Looking back through the archives, I thought I’d share a few other ideas from Thanksgivings past. And would love to hear what you’ll be bringing to the table this year. Something tells me I’ll be back in the kitchen next year and really, when it comes to my favorite meal of the year, it’s never too early to start planning…
I LOVE these Pearl Onions Glazed in Port with Bay Leaves. They provide a nice bright note to some of the heavier flavors on the Thanksgiving table.
My go-to and totally decadent Escarole Cornbread Stuffing—rich with prosciutto, fresh ricotta, parm and wild rice. What’s great about this is that it’s all prepared stove top so you’re not fighting for oven space, and then you stick it in the oven for a few minutes to melt the parm just after you’ve taken the turkey out to rest.
This is my all-time favorite Brussels sprouts recipe that’s rich with butter, shallots and fennel—from my friend Carolynn (who cowrote Nancy Silverton’s latest book, The Mozza Cookbook). I’ve made this for the past 10 or so Thanksgivings, so I’m taking a break this year and making the Cauliflower Brussels Sprouts Gratin (which is epic).
And for heaven’s sake, let’s not forget about cocktails! This Champagne Pomegranate Punch is probably the most-requested recipe in my arsenal. I blogged about it last year over on Herman Miller’s LIFEWORK blog. For recipe, click HERE.
Today is moving day. For the first time in my adult life, I will be sharing closet space. For the past three years, I’ve been squatting in the closet in my son’s bedroom and it has been less than ideal, but it was my own private space and likely why I’ve enjoyed a happy marriage up until this point.
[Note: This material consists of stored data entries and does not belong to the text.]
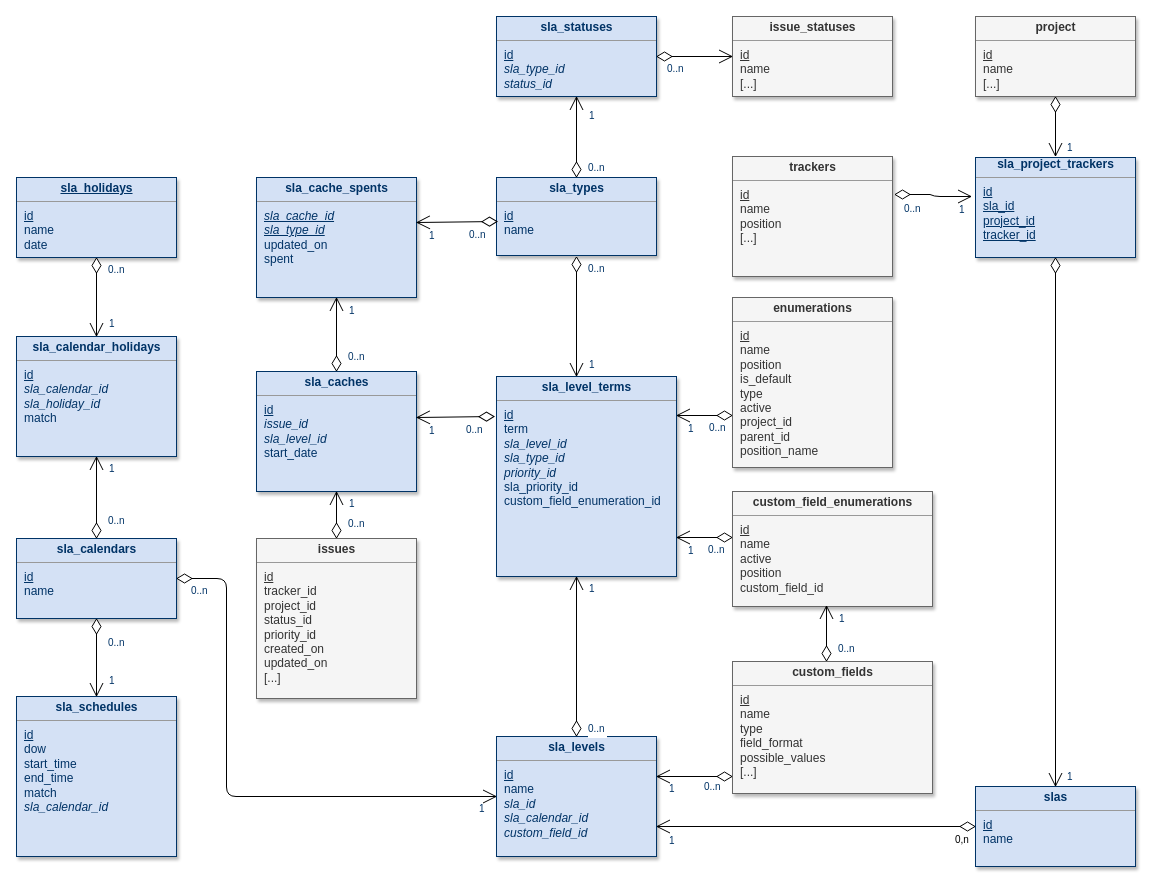
<!DOCTYPE html>
<html lang="en">
<head>
<meta charset="utf-8">
<title>SLA entity diagram</title>
<style>
:root {
  --page: #ffffff;
  --sla-fill: #d4e1f5;
  --sla-ink: #003366;
  --core-fill: #f5f5f5;
  --core-line: #666666;
  --core-ink: #333333;
  --rule: #999999;
  --wire: #000000;
}
* { box-sizing: border-box; margin: 0; padding: 0; }
html, body { width: 1155px; height: 886px; overflow: hidden; background: var(--page); }
.diagram {
  position: relative; width: 1155px; height: 886px; overflow: hidden;
  font: 12px/14.4px "Liberation Sans", Arial, sans-serif;
}
.table {
  --head: 24px;
  position: absolute; width: 161px; height: 81px;
  background: var(--sla-fill); border: 1px solid var(--sla-ink); color: var(--sla-ink);
  box-shadow: 2px 3px 3px rgba(0, 0, 0, .28);
}
.core { background: var(--core-fill); border-color: var(--core-line); color: var(--core-ink); }
.table h2 {
  height: var(--head); border-bottom: 1px solid var(--rule);
  font-size: 12px; line-height: 21px; font-weight: bold; text-align: center;
}
.table ul { list-style: none; padding: 7px 7px 0; white-space: nowrap; }
.compact { --head: 20px; }
.compact h2 { line-height: 13px; }
u { text-underline-offset: 1px; }
.relations { position: absolute; left: 0; top: 0; }
.wires { fill: none; stroke: var(--wire); stroke-width: 1; }
.wires path { marker-start: url(#diamond); marker-end: url(#arrow); }
.counts { font-size: 10px; fill: var(--sla-ink); }
</style>
</head>
<body>
<main class="diagram">

  <section class="table" style="left:496px;top:16px"><h2>sla_statuses</h2>
    <ul><li><u>id</u></li><li><i>sla_type_id</i></li><li><i>status_id</i></li></ul></section>

  <section class="table core" style="left:732px;top:16px"><h2>issue_statuses</h2>
    <ul><li><u>id</u></li><li>name</li><li>[...]</li></ul></section>

  <section class="table core" style="left:975px;top:16px"><h2>project</h2>
    <ul><li><u>id</u></li><li>name</li><li>[...]</li></ul></section>

  <section class="table core" style="left:732px;top:156px;height:121px"><h2>trackers</h2>
    <ul><li><u>id</u></li><li>name</li><li>position</li><li>[...]</li></ul></section>

  <section class="table compact" style="left:975px;top:157px;height:101px"><h2>sla_project_trackers</h2>
    <ul><li><u>id</u></li><li><u>sla_id</u></li><li><u>project_id</u></li><li><u>tracker_id</u></li></ul></section>

  <section class="table" style="left:16px;top:177px"><h2><u>sla_holidays</u></h2>
    <ul><li><u>id</u></li><li>name</li><li>date</li></ul></section>

  <section class="table" style="left:256px;top:177px;height:121px"><h2>sla_cache_spents</h2>
    <ul><li><u><i>sla_cache_id</i></u></li><li><u><i>sla_type_id</i></u></li><li>updated_on</li><li>spent</li></ul></section>

  <section class="table" style="left:496px;top:177px;height:79px"><h2>sla_types</h2>
    <ul><li><u>id</u></li><li>name</li></ul></section>

  <section class="table" style="left:16px;top:336px;height:121px"><h2>sla_calendar_holidays</h2>
    <ul><li><u>id</u></li><li><i>sla_calendar_id</i></li><li><i>sla_holiday_id</i></li><li>match</li></ul></section>

  <section class="table" style="left:256px;top:371px;height:121px"><h2>sla_caches</h2>
    <ul><li><u>id</u></li><li><i>issue_id</i></li><li><i>sla_level_id</i></li><li>start_date</li></ul></section>

  <section class="table" style="left:496px;top:376px;width:181px;height:201px"><h2>sla_level_terms</h2>
    <ul><li><u>id</u></li><li>term</li><li><i>sla_level_id</i></li><li><i>sla_type_id</i></li><li><i>priority_id</i></li><li>sla_priority_id</li><li>custom_field_enumeration_id</li></ul></section>

  <section class="table core" style="left:732px;top:297px;height:171px"><h2>enumerations</h2>
    <ul><li><u>id</u></li><li>name</li><li>position</li><li>is_default</li><li>type</li><li>active</li><li>project_id</li><li>parent_id</li><li>position_name</li></ul></section>

  <section class="table core" style="left:732px;top:491px;width:201px;height:116px"><h2>custom_field_enumerations</h2>
    <ul><li><u>id</u></li><li>name</li><li>active</li><li>position</li><li>custom_field_id</li></ul></section>

  <section class="table" style="left:16px;top:538px"><h2>sla_calendars</h2>
    <ul><li><u>id</u></li><li>name</li></ul></section>

  <section class="table core" style="left:256px;top:538px;height:161px"><h2>issues</h2>
    <ul><li><u>id</u></li><li>tracker_id</li><li>project_id</li><li>status_id</li><li>priority_id</li><li>created_on</li><li>updated_on</li><li>[...]</li></ul></section>

  <section class="table core" style="left:732px;top:661px;width:201px;height:133px"><h2>custom_fields</h2>
    <ul><li><u>id</u></li><li>name</li><li>type</li><li>field_format</li><li>possible_values</li><li>[...]</li></ul></section>

  <section class="table" style="left:16px;top:696px;height:161px"><h2>sla_schedules</h2>
    <ul><li><u>id</u></li><li>dow</li><li>start_time</li><li>end_time</li><li>match</li><li><i>sla_calendar_id</i></li></ul></section>

  <section class="table" style="left:496px;top:736px;height:121px"><h2>sla_levels</h2>
    <ul><li><u>id</u></li><li>name</li><li><i>sla_id</i></li><li><i>sla_calendar_id</i></li><li><i>custom_field_id</i></li></ul></section>

  <section class="table" style="left:975px;top:786px"><h2>slas</h2>
    <ul><li><u>id</u></li><li>name</li></ul></section>

  <svg class="relations" width="1155" height="886" viewBox="0 0 1155 886">
    <defs>
      <marker id="diamond" markerUnits="userSpaceOnUse" markerWidth="18" markerHeight="12" refX="1" refY="6" orient="auto">
        <polygon points="1,6 8.5,1.5 16,6 8.5,10.5" fill="#fff" stroke="#000"/>
      </marker>
      <marker id="arrow" markerUnits="userSpaceOnUse" markerWidth="16" markerHeight="16" refX="15" refY="8" orient="auto">
        <polyline points="2,1.5 15,8 2,14.5" fill="none" stroke="#000"/>
      </marker>
    </defs>
    <g class="wires">
      <path d="M657 56.5H732"/>
      <path d="M576.5 177V97"/>
      <path d="M497 221.5L417 222.5"/>
      <path d="M576.5 257V376"/>
      <path d="M1055.5 97V156"/>
      <path d="M895 194.5H930Q934 196.5 940 196.5H971"/>
      <path d="M1055.5 258V786"/>
      <path d="M96.5 258V336"/>
      <path d="M96.5 538V457"/>
      <path d="M96.5 619V696"/>
      <path d="M177 578.5H217Q226.5 578.5 226.5 588V787Q226.5 796.5 236 796.5H496"/>
      <path d="M336.5 371V298"/>
      <path d="M336.5 538V492"/>
      <path d="M494 416.5L417 417.5"/>
      <path d="M732 415.5H677"/>
      <path d="M732 537.5H677"/>
      <path d="M826.5 661V606"/>
      <path d="M732 776.5H657"/>
      <path d="M576.5 736V577"/>
      <path d="M975 826.5H657"/>
    </g>
    <rect x="588" y="722" width="19" height="16" fill="#fff"/>
    <g class="counts">
      <text x="667" y="72">0..n</text>
      <text x="589" y="119">1</text>
      <text x="588" y="171">0..n</text>
      <text x="429" y="239">1</text>
      <text x="469" y="238">0..n</text>
      <text x="588" y="272">0..n</text>
      <text x="589" y="368">1</text>
      <text x="1067" y="151">1</text>
      <text x="904" y="212">0..n</text>
      <text x="959" y="213">1</text>
      <text x="1067" y="780">1</text>
      <text x="108" y="273">0..n</text>
      <text x="109" y="327">1</text>
      <text x="109" y="472">1</text>
      <text x="108" y="524">0..n</text>
      <text x="108" y="646">0..n</text>
      <text x="109" y="684">1</text>
      <text x="191" y="594">0..n</text>
      <text x="479" y="812">1</text>
      <text x="349" y="314">1</text>
      <text x="348" y="360">0..n</text>
      <text x="349" y="507">1</text>
      <text x="348" y="527">0..n</text>
      <text x="429" y="434">1</text>
      <text x="466" y="433">0..n</text>
      <text x="688" y="432">1</text>
      <text x="709" y="431">0..n</text>
      <text x="688" y="554">1</text>
      <text x="708" y="553">0..n</text>
      <text x="839" y="622">1</text>
      <text x="838" y="652">0..n</text>
      <text x="669" y="792">1</text>
      <text x="704" y="790">0..n</text>
      <text x="589" y="592">1</text>
      <text x="588" y="732">0..n</text>
      <text x="669" y="844">1</text>
      <text x="955" y="843" fill="#000">0,n</text>
    </g>
  </svg>
</main>
</body>
</html>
But now that our son is at the age where he might actually need his own closet, my husband and I decided to cohabitate. We knocked down the wall between the tiny master bedroom closet and our son’s, and reclaimed some of the space in his closet for our own.
It looks pretty great! But I underestimated how much space we’d need for shoes. My husband was visibly distressed this morning when he absorbed the full gravity of the shoe situation in the hallway—and that we would need the contractor to put in an additional pull-out shoe shelf, which is happening as we speak! It also didn’t help when our three-year-old chimed in, “Why are there so many shoes, Mama?” It’s a question for which there is no good answer. Fortunately, however there is a solution. Stay tuned!